National anthems are strange things: Hymns and dirges that can't help but seem anachronistic, played out to the sort of music no one would really want to listen to on their own time.
But they nonetheless matter a great deal. The World Cup, a unique arena for national struggles, puts a whole range of such tunes on display. We watch players cry and break down; we speculate about what's wrong when one athlete stays stone-faced and silent.
In this year's tournament, there have been some stirring renditions, with fans — particularly those from the well-represented South American nations — in terrific voice. Many have been singing after the 90 seconds of music allotted by FIFA expires, their cries — of "unfading glory" (Colombia) or of being "the tomb of the free" (Chile) — echoing around the stands.
But beyond the spectacle, national anthems at the World Cup and other international matches often present a political hot potato. In Europe, especially, populist press and far-right politicians routinely lambaste certain players for not singing their national anthem. Refusal to sing can signify all sorts of things to these anthem hawks, including a lack of commitment on the part of an overpaid superstar or a lack of patriotism on the part of a player from an ethnic minority.
Ahead of the tournament, England's manager urged his charges to sing "God Save the Queen," Britain's national anthem and a source of perpetual fuss in British tabloids. They did seem to make a good go of it — the singing, that is — this time around, but that didn't help their performance on the pitch: England was one of the first teams to crash out of the World Cup.
Last year, France's xenophobic National Front party singled out French star striker Karim Benzema for not singing "La Marseillaise" ahead of French games. Benzema, like quite a few other talented French players, is of North African origin and therefore suspect in the eyes of some of France's far right. "I love the national team. I don't understand how anyone can question that," he said at the time. "It’s a dream to play for France but nobody can make me sing." Benzema has been arguably France's best player in the current tournament.
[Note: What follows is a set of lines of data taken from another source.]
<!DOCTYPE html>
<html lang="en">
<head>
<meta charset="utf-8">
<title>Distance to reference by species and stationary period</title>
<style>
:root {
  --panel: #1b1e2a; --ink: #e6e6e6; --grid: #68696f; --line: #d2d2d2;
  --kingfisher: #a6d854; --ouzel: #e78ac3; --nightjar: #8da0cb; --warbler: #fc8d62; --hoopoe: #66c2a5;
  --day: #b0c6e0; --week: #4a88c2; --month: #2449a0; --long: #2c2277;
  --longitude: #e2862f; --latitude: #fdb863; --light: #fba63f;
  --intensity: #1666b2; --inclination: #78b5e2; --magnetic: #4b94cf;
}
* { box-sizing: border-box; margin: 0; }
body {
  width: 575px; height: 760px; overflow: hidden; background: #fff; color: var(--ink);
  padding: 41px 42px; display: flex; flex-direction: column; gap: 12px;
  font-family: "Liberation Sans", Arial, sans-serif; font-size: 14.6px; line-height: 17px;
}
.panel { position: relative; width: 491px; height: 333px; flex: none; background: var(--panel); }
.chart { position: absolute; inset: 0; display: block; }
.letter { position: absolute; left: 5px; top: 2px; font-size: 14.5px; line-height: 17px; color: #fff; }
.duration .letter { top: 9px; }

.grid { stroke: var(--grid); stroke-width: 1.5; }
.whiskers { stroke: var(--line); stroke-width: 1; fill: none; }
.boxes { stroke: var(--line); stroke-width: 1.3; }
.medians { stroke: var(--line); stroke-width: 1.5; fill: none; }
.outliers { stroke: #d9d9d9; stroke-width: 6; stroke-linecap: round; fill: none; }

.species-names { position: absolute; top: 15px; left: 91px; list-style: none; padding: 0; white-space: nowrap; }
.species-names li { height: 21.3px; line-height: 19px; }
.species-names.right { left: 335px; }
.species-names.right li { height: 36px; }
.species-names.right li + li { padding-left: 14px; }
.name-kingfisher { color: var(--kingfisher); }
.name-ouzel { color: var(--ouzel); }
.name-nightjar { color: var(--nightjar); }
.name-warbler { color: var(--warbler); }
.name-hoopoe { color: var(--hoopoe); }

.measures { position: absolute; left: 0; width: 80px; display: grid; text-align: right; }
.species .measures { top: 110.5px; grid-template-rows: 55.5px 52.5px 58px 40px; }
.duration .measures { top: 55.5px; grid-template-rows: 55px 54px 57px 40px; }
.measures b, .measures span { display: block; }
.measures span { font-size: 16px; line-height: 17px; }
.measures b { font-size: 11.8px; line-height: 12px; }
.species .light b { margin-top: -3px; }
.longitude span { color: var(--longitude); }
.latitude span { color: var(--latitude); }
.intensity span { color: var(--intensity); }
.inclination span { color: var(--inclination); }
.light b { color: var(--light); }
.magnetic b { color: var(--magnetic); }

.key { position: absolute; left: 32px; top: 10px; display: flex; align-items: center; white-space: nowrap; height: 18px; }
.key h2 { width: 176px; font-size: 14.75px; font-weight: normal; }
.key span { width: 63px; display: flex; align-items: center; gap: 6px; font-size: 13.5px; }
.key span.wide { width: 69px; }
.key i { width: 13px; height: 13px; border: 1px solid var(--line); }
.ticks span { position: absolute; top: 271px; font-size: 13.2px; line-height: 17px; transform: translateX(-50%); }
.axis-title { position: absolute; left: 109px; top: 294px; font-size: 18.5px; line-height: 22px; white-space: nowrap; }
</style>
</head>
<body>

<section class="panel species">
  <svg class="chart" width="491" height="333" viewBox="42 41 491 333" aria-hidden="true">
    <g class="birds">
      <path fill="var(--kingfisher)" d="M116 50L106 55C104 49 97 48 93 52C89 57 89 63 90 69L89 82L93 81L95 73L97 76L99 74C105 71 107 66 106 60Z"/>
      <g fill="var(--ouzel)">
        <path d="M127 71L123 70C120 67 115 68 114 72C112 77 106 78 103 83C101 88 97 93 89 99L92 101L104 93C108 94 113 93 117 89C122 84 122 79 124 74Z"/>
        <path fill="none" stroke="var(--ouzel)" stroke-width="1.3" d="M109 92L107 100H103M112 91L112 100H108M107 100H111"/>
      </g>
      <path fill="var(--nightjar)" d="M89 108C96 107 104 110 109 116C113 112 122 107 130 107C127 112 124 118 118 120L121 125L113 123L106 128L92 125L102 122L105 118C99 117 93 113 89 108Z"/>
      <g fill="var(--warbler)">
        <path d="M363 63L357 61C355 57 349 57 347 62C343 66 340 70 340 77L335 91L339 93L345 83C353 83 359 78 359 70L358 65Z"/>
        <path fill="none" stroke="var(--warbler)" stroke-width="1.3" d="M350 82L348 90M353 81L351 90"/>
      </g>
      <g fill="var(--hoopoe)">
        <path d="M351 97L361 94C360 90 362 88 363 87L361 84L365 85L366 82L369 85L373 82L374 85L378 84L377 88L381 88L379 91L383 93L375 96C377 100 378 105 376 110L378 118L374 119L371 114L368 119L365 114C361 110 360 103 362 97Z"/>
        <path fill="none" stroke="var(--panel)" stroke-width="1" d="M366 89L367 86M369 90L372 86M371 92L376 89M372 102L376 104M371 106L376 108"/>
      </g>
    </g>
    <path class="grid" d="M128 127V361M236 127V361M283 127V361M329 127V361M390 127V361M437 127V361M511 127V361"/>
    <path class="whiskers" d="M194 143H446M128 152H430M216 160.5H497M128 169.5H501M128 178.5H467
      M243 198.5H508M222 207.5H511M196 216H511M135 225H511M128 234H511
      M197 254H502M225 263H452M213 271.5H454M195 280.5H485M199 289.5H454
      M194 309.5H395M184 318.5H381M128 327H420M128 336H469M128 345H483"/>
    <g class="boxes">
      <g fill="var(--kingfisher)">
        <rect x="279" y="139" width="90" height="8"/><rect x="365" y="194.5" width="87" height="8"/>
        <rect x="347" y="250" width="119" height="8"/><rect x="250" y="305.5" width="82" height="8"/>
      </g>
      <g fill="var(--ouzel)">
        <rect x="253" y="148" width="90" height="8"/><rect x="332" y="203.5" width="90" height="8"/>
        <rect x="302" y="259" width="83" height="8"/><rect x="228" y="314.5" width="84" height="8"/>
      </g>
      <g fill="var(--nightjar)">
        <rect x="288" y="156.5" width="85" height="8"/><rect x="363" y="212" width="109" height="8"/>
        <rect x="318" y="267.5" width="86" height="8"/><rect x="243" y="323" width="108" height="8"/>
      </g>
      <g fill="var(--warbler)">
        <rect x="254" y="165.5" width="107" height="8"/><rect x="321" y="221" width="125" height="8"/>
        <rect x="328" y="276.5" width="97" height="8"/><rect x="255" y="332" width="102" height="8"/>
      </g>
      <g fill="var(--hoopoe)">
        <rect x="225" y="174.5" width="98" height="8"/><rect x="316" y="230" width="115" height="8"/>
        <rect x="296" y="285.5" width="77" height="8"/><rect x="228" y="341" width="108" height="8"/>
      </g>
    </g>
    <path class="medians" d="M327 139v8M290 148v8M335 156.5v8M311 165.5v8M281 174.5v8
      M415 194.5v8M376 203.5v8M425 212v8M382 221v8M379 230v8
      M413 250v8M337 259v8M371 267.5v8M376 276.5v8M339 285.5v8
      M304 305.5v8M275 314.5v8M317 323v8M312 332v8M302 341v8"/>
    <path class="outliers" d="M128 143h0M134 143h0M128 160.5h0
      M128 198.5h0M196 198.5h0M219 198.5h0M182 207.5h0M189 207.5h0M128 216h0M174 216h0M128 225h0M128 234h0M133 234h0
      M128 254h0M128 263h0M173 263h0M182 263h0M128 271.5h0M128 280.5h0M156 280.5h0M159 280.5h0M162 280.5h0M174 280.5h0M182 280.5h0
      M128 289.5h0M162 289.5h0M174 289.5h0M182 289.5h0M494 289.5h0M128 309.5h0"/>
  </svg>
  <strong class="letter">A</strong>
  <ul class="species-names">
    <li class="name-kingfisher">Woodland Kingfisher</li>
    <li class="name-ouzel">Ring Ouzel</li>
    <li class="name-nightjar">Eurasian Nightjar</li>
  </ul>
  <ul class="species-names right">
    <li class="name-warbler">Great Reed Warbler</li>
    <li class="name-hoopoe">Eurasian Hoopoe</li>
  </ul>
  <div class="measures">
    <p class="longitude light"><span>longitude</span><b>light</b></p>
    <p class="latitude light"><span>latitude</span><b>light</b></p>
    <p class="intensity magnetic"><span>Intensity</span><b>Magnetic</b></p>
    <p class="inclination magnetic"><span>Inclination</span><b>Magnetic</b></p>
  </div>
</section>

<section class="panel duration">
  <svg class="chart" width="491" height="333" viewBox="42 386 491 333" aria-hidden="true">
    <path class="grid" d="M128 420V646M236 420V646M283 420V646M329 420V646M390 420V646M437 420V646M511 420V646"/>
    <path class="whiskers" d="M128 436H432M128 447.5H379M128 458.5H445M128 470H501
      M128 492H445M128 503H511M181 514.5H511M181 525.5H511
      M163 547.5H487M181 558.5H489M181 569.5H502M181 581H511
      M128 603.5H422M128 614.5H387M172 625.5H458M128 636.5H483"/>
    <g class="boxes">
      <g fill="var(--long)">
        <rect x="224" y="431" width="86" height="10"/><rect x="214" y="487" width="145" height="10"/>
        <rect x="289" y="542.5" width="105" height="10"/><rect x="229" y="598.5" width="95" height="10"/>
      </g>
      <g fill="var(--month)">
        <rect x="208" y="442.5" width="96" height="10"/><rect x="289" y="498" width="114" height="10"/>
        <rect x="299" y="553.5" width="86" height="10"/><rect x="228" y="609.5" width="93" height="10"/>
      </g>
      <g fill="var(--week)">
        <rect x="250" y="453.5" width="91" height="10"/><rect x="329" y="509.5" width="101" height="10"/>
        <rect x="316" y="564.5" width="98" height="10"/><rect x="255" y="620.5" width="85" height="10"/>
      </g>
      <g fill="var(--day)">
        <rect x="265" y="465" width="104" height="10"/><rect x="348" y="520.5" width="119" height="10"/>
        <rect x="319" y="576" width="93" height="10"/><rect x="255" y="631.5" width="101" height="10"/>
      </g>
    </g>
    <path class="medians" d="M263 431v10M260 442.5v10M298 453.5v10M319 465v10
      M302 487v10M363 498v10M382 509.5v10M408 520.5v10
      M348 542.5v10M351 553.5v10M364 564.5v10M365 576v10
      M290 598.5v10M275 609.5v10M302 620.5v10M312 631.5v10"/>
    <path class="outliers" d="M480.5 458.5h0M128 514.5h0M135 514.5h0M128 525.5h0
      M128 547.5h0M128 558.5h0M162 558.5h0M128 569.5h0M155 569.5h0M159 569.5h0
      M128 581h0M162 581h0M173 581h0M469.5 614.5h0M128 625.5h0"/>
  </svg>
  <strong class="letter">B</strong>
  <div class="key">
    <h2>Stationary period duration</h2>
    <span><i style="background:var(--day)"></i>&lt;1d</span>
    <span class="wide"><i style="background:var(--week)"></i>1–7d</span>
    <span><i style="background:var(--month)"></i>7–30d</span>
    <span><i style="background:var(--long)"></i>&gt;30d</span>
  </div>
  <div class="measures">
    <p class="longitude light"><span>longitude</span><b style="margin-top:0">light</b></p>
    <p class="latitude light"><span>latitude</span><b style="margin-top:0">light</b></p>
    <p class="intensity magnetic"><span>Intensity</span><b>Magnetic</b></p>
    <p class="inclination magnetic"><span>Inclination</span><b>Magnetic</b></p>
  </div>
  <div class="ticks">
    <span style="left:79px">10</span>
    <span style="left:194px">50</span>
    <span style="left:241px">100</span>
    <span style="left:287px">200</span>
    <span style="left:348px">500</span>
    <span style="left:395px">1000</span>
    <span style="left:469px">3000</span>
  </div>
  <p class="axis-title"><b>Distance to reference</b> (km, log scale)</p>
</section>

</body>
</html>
In some cases, even ruling governments get involved. Today, legislators in Kazakhstan passed a sweeping law on sport and culture that included a requirement for athletes to learn the former Soviet republic's national anthem. The reason, RFE speculates, has to do with an embarrassing incident in 2012, when a victorious Kazakh shooter stood to attention at the medal ceremony in Kuwait as organizers mistakenly played the fake Kazakh anthem invented for "Borat," the satirical 2006 film. It was suggested that she wouldn't have been able to identify the real Kazakh anthem, either.